News 9 has uncovered a lot of the disturbing details surrounding the torture and murder of 19-year-old Carina Saunders. Bethany police discovered her body dismembered and stuffed in a duffle bag in October 2011.
Now her family is saying the public doesn't need to know any more than that.
Family and friends began making calls the moment the medical examiner released information indicating Carina Saunders died from a "violent death." The family made a plea to the ME's office, police, and the attorney general asking to seal the autopsy report.
Carina Saunder's sister, Sara Saunders, is speaking out about the possible release of information.
"We know she is not coming back and you don't need to know anything else. It's just too much and the family can't handle it."
After several calls made to the medical examiner's office, a spokeswoman announced the chief medical examiner will not release the autopsy report.
Wording in the law suggest that the decision is illegal but Saunders' family says the chief medical examiner is willing to break the law for two reasons: one is to protect the family from more pain and the second is to preserve the investigation.
Bethany Police Chief Phil Cole explains how releasing the report could hurt the investigation,
"The autopsy report will contain information that only a suspect will know and it is critical to us to keep that confidential."
Chief Cole says some investigative files in this case are currently sealed.
Only the Oklahoma attorney general can determine if autopsy reports should be considered investigative and kept private under the Open Records Act.
Family and friends want to convince Attorney General Scott Pruitt to rule in favor of the family and their best interest.
Carina's cousin, Kati Bloodworth, is one of several people organizing a rally at the attorney general's office.
"I'm afraid (the release of the autopsy) might hinder the investigation."
A friend of the family, Nick Wilkerson agrees,
"As much as I already know, I don't want to know the rest of the details."
Family and friends are hoping now that if the chief medical examiner is respecting their wishes, maybe others will too.
Sara Saunders explains, "He is willing to lose his job, to go to jail to keep the family from feeling worse than we already feel. That's one person and hopefully more people will show up and show their humanity."
The family is rallying at the attorney general's office at 1 p.m. Friday.
We tried to contact the AG's office, but calls were not returned by the time this story aired.

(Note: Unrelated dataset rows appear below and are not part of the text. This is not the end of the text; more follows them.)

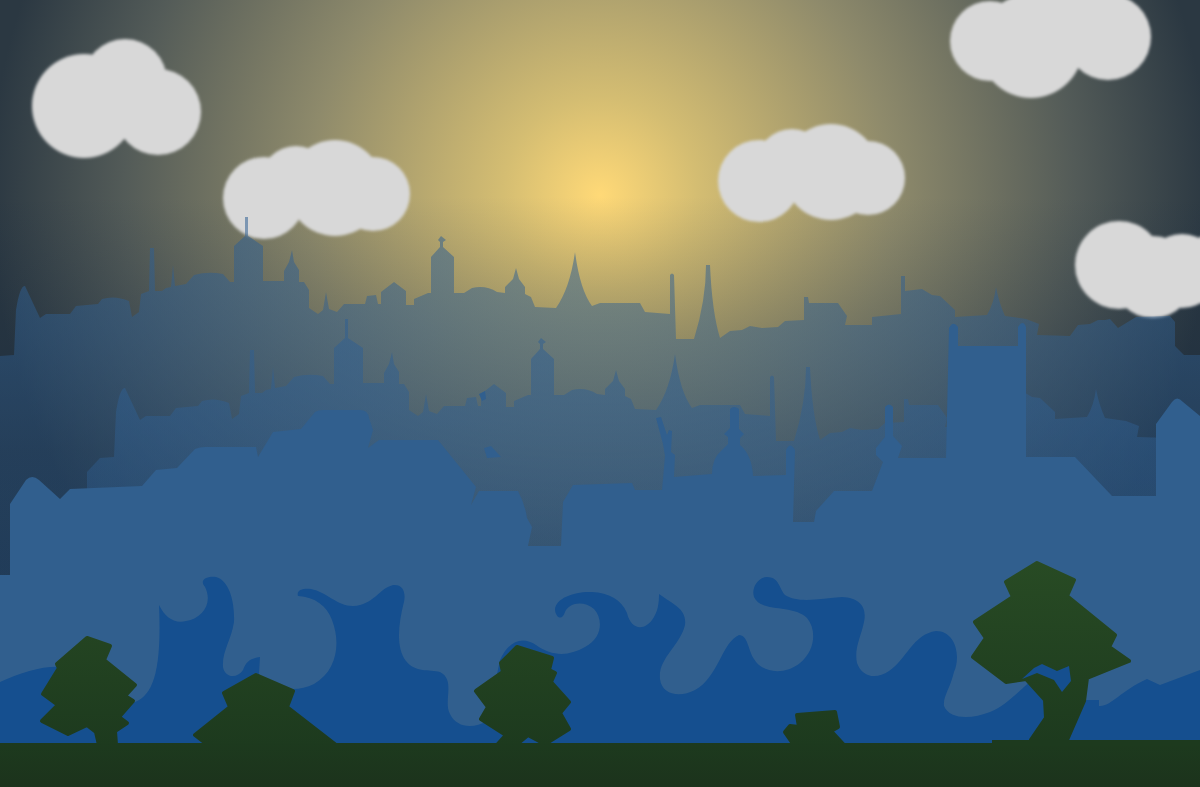
<!DOCTYPE html>
<html lang="en">
<head>
<meta charset="utf-8">
<title>City skyline at dusk</title>
<style>
:root{
  --sun:#ffd977;
  --glow:#d4bd72;
  --haze:#8e8a6b;
  --dusk:#535b58;
  --night:#2b3842;
  --skyline:#2f5f92;
  --near:#315f8e;
  --wave:#154f8f;
  --cloud:#d8d8d8;
  --leaf-light:#284b24;
  --leaf-dark:#1d3a1e;
  --ground-low:#1c331c;
}
html,body{margin:0;height:100%;overflow:hidden;background:var(--night)}
svg{display:block;width:1200px;height:787px}
.cloud{fill:var(--cloud);filter:url(#soft)}
.near{fill:var(--near)}
.wave{fill:var(--wave)}
.tree{fill:url(#foliage);stroke:url(#foliage);stroke-width:4;stroke-linejoin:round}
</style>
</head>
<body>
<svg viewBox="0 0 1200 787" role="img" aria-label="Layered city skyline under a glowing sun with clouds, waves and trees">
  <defs>
    <radialGradient id="sky" gradientUnits="userSpaceOnUse" cx="600" cy="195" r="610">
      <stop offset="0" stop-color="var(--sun)"/>
      <stop offset=".16" stop-color="var(--glow)"/>
      <stop offset=".48" stop-color="var(--haze)"/>
      <stop offset=".78" stop-color="var(--dusk)"/>
      <stop offset="1" stop-color="var(--night)"/>
    </radialGradient>
    <linearGradient id="shade" x1="0" y1="0" x2="0" y2="1">
      <stop offset=".25" stop-color="#10243c" stop-opacity="0"/>
      <stop offset=".72" stop-color="#10243c" stop-opacity=".6"/>
    </linearGradient>
    <linearGradient id="mist" gradientUnits="userSpaceOnUse" x1="0" y1="215" x2="0" y2="450">
      <stop offset="0" stop-color="var(--skyline)" stop-opacity=".55"/>
      <stop offset=".5" stop-color="var(--skyline)" stop-opacity=".46"/>
      <stop offset="1" stop-color="var(--skyline)" stop-opacity=".32"/>
    </linearGradient>
    <linearGradient id="foliage" gradientUnits="userSpaceOnUse" x1="0" y1="560" x2="0" y2="745">
      <stop offset="0" stop-color="var(--leaf-light)"/>
      <stop offset="1" stop-color="var(--leaf-dark)"/>
    </linearGradient>
    <linearGradient id="soil" x1="0" y1="0" x2="0" y2="1">
      <stop offset="0" stop-color="var(--leaf-dark)"/>
      <stop offset="1" stop-color="var(--ground-low)"/>
    </linearGradient>
    <filter id="soft" x="-10%" y="-10%" width="120%" height="120%"><feGaussianBlur stdDeviation="1.6"/></filter>
    <path id="old-town" d="M-13 600V370L0 356L14 355L16 310Q20 285 25 286L40 318L46 314H70L76 306L98 304L102 299Q115 295 129 301L132 317L139 312L141 294L149 291L150 248H154L155 291H162L166 288L171 287L173 265L175 286L186 284L194 275Q208 271 223 274L230 282H234V246L245 236V217H248V236L263 246V281H284V271L289 262L292 250L294 262L299 270V282H304L309 290V308L318 314L323 310L326 292L329 309L337 312L344 304H365L367 296L376 295L378 304H381V292L394 282L406 291V305H414V299L428 293H431V257L440 247V242L438 240L441 236L446 240L443 242V247L454 257V293H464L472 288Q486 285 497 292L505 293V287L513 279L516 268L519 279L525 287V294L531 297L535 307L556 308Q570 288 575 252Q580 290 592 306L600 303H640L645 312L670 314V275Q672 272 674 275L676 339H694Q706 300 706 265H710Q712 312 720 338L730 331L742 330L750 326L762 328L778 327L785 321L804 320V297H808L809 303H838L847 316L845 325H872V317L901 314V276H905V291L922 289L932 295L940 296L955 310V317L987 315Q994 303 996 287Q999 303 1005 316L1026 319L1039 324L1037 335L1070 336L1078 325L1090 324L1098 320H1105L1110 319L1118 328L1136 317L1170 316L1175 322V346L1184 355H1210V600Z"/>
  </defs>

  <g id="sky-backdrop">
    <rect width="1200" height="787" fill="url(#sky)"/>
    <rect width="1200" height="787" fill="url(#shade)"/>
  </g>

  <g id="clouds">
    <g class="cloud"><circle cx="84" cy="106" r="52"/><circle cx="125" cy="81" r="42"/><circle cx="158" cy="112" r="43"/></g>
    <g class="cloud"><circle cx="264" cy="198" r="41"/><circle cx="296" cy="182" r="36"/><circle cx="335" cy="188" r="48"/><circle cx="373" cy="194" r="37"/></g>
    <g class="cloud"><circle cx="759" cy="181" r="41"/><circle cx="792" cy="165" r="36"/><circle cx="831" cy="172" r="48"/><circle cx="868" cy="178" r="37"/></g>
    <g class="cloud"><circle cx="990" cy="41" r="40"/><circle cx="1031" cy="46" r="52"/><circle cx="1108" cy="37" r="43"/><circle cx="1070" cy="15" r="40"/></g>
    <g class="cloud"><circle cx="1119" cy="265" r="44"/><circle cx="1182" cy="271" r="37"/><circle cx="1153" cy="277" r="41"/><circle cx="1212" cy="270" r="35"/></g>
  </g>

  <g id="distant-skylines" fill="url(#mist)">
    <use href="#old-town"/>
    <use href="#old-town" x="100" y="102"/>
  </g>

  <g id="near-skyline" class="near">
    <path d="M0 787V575H10V504L26 480Q32 474 39 480L60 499L70 489L142 486L156 470L177 468L195 449Q200 447 205 447H256L258 457L273 432L301 429L315 412Q318 410 323 410H360Q368 410 369 418L373 430L368 448L379 440H438L476 487L471 505L479 491H518Q525 504 527 518L532 527L528 546H561L563 502L573 485L632 483L635 490H662L665 456L663 444L656 418L661 417L667 435L669 430L672 431L671 452L675 455L674 477L712 474Q712 458 722 450L728 444V437L724 434L730 428V409Q734 405 739 409V429L744 434L740 438V445Q752 455 753 476L786 475V450Q790 441 795 450L793 522H814L816 511L834 491H872L883 462L876 455V448L885 437V407Q889 402 893 407V436L902 446L898 458H946L949 328Q953 320 958 327V346H1018V327Q1023 319 1026 327V457H1075L1112 496H1156V424L1172 402Q1177 395 1183 402L1200 416V787Z"/>
    <path d="M479 394L485 391L486 399L482 401ZM484 448L491 446L501 457L487 458Z"/>
  </g>

  <g id="waves" class="wave">
    <path d="M0 787V682C25 671 48 664 70 668C91 674 110 700 132 703C152 697 162 675 159 605C165 617 174 624 186 621C203 618 213 603 205 587C198 579 209 576 216 577C229 580 235 602 234 622C231 641 222 651 223 667C225 678 237 679 243 670C246 661 251 658 260 657L259 674C275 690 295 693 314 684C337 671 341 643 332 620C327 606 315 597 298 596C296 590 303 588 311 589C327 592 337 606 353 606C374 605 378 589 393 585C403 584 406 592 404 602C398 625 396 648 406 661C415 673 430 669 440 672C456 680 443 701 450 714C457 728 473 729 487 721L500 660C509 640 523 636 536 645C553 657 569 656 585 647C603 637 603 619 594 609C583 600 569 603 565 612C562 622 555 617 555 609C556 598 575 591 592 592C609 593 621 599 627 613C631 630 644 631 652 620C658 612 659 603 659 594C674 605 687 609 685 625C680 646 658 658 660 679C662 695 680 698 695 690C718 678 722 642 739 635C748 635 748 650 754 659C763 674 785 675 800 663C815 651 817 630 807 618C793 604 761 613 754 597C751 588 758 577 767 577C779 577 779 588 785 595C799 604 822 598 842 597C861 598 867 608 864 622C861 637 854 648 857 663C862 677 876 680 889 671C906 660 913 634 936 631C956 631 961 657 954 672C950 689 943 696 944 706C950 720 972 719 990 712C1009 704 1022 687 1037 676L1085 700H1099V706C1111 707 1120 691 1147 679L1160 685L1200 670V787Z"/>
  </g>

  <g id="trees" class="tree">
    <path d="M87 638L110 646L104 660L135 685L125 696L133 701L119 717L127 723L115 731L116 745H99L96 732L87 725L68 734L42 721L58 705L43 694L59 668L57 664Z"/>
    <path d="M256 675L293 691L287 707L336 745H208L195 735L230 707L224 693Z"/>
    <path d="M517 647L552 658L549 670L555 673L551 682L569 702L560 713L569 729L545 744L528 735L516 745H497L506 735L481 719L488 707L476 691L503 672L501 663Z"/>
    <path d="M797 715L835 712L838 727L831 731L844 745H794L785 732L790 726L799 727Z"/>
    <path d="M1037 563L1074 580L1067 596L1115 635L1109 647L1129 661L1087 678L1084 701L1067 740H1031L1046 718L1045 700L1026 679L1006 682L973 657L986 638L975 622L1013 597L1006 582Z"/>
  </g>
  <path id="branch-gap" class="wave" d="M1022 679L1034 668L1042 664L1057 671L1069 666L1071 681L1062 692L1054 680L1037 673Z"/>

  <g id="ground">
    <rect y="743" width="1200" height="44" fill="url(#soil)"/>
    <rect x="992" y="740" width="208" height="6" fill="var(--leaf-dark)"/>
  </g>
</svg>
</body>
</html>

A spokeswoman for the medical examiner says an assistant attorney general found wording in the law that supports the ME's decision.

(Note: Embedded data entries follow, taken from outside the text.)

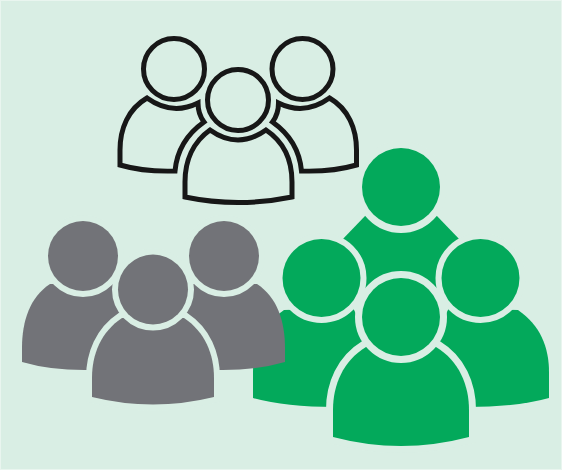
<!DOCTYPE html>
<html lang="en">
<head>
<meta charset="utf-8">
<title>People group icons</title>
<style>
:root { --mint: #d9eee4; --edge: #e9f5ef; --ink: #171717; --gray: #727378; --green: #03a95b; }
html, body { margin: 0; overflow: hidden; }
svg { display: block; width: 562px; height: 470px; background: var(--mint); }
.frame { fill: none; stroke: var(--edge); stroke-width: 2; }
.outline { fill: none; stroke: var(--ink); stroke-width: 5; stroke-linejoin: miter; }
.gray { fill: var(--gray); }
.green { fill: var(--green); }
.gap { stroke: var(--mint); stroke-width: 12; paint-order: stroke; }
.green .gap { stroke-width: 14; }
</style>
</head>
<body>
<svg viewBox="0 0 562 470" role="img" aria-label="Three icons of groups of people">
  <defs>
    <g id="outline-side">
      <circle cx="174" cy="69" r="30.5"/>
      <path d="M147 98C128 109 120 129 120 150V165Q144 172 175 171C177 149 187 134 204 122Q198 114 198 103Q172 116 147 98Z"/>
    </g>
    <g id="gray-side">
      <path d="M50 284C30 297 22 321 22 348V362Q53 371 92 370L130 330L115 284Z"/>
      <circle class="gap" cx="83" cy="256" r="35"/>
    </g>
    <g id="green-side">
      <path d="M284 310C262 325 253 347 253 372V398Q285 407 335 407L375 350L353 308Z"/>
      <circle class="gap" cx="321.500" cy="278" r="39"/>
    </g>
  </defs>
  <rect class="frame" x="0" y="0" width="562" height="470"/>

  <g class="outline">
    <use href="#outline-side"/>
    <use href="#outline-side" transform="translate(476.500 0) scale(-1 1)"/>
    <circle cx="238" cy="100" r="30.500"/>
    <path d="M210 130C193 142 185 161 185 182V197Q238 208 292 197V182C292 161 284 142 266 130Q238 150 210 130Z"/>
  </g>

  <g class="green">
    <path d="M340 242L366 215H436L462 242L440 300H362Z"/>
    <circle class="gap" cx="401" cy="187" r="39"/>
    <use href="#green-side"/>
    <use href="#green-side" transform="translate(802 0) scale(-1 1)"/>
    <path class="gap" d="M366 347C343 361 333 385 333 410V437Q401 455 469 437V410C469 385 459 361 436 347Z"/>
    <circle class="gap" cx="401" cy="317" r="39"/>
  </g>

  <g class="gray">
    <use href="#gray-side"/>
    <use href="#gray-side" transform="translate(307 0) scale(-1 1)"/>
    <path class="gap" d="M122 318C101 332 92 354 92 378V397Q153 412 214 397V378C214 354 205 332 184 318Z"/>
    <circle class="gap" cx="153" cy="289.500" r="35"/>
  </g>
</svg>
</body>
</html>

To find the online petition asking to have the autopsy sealed, click here.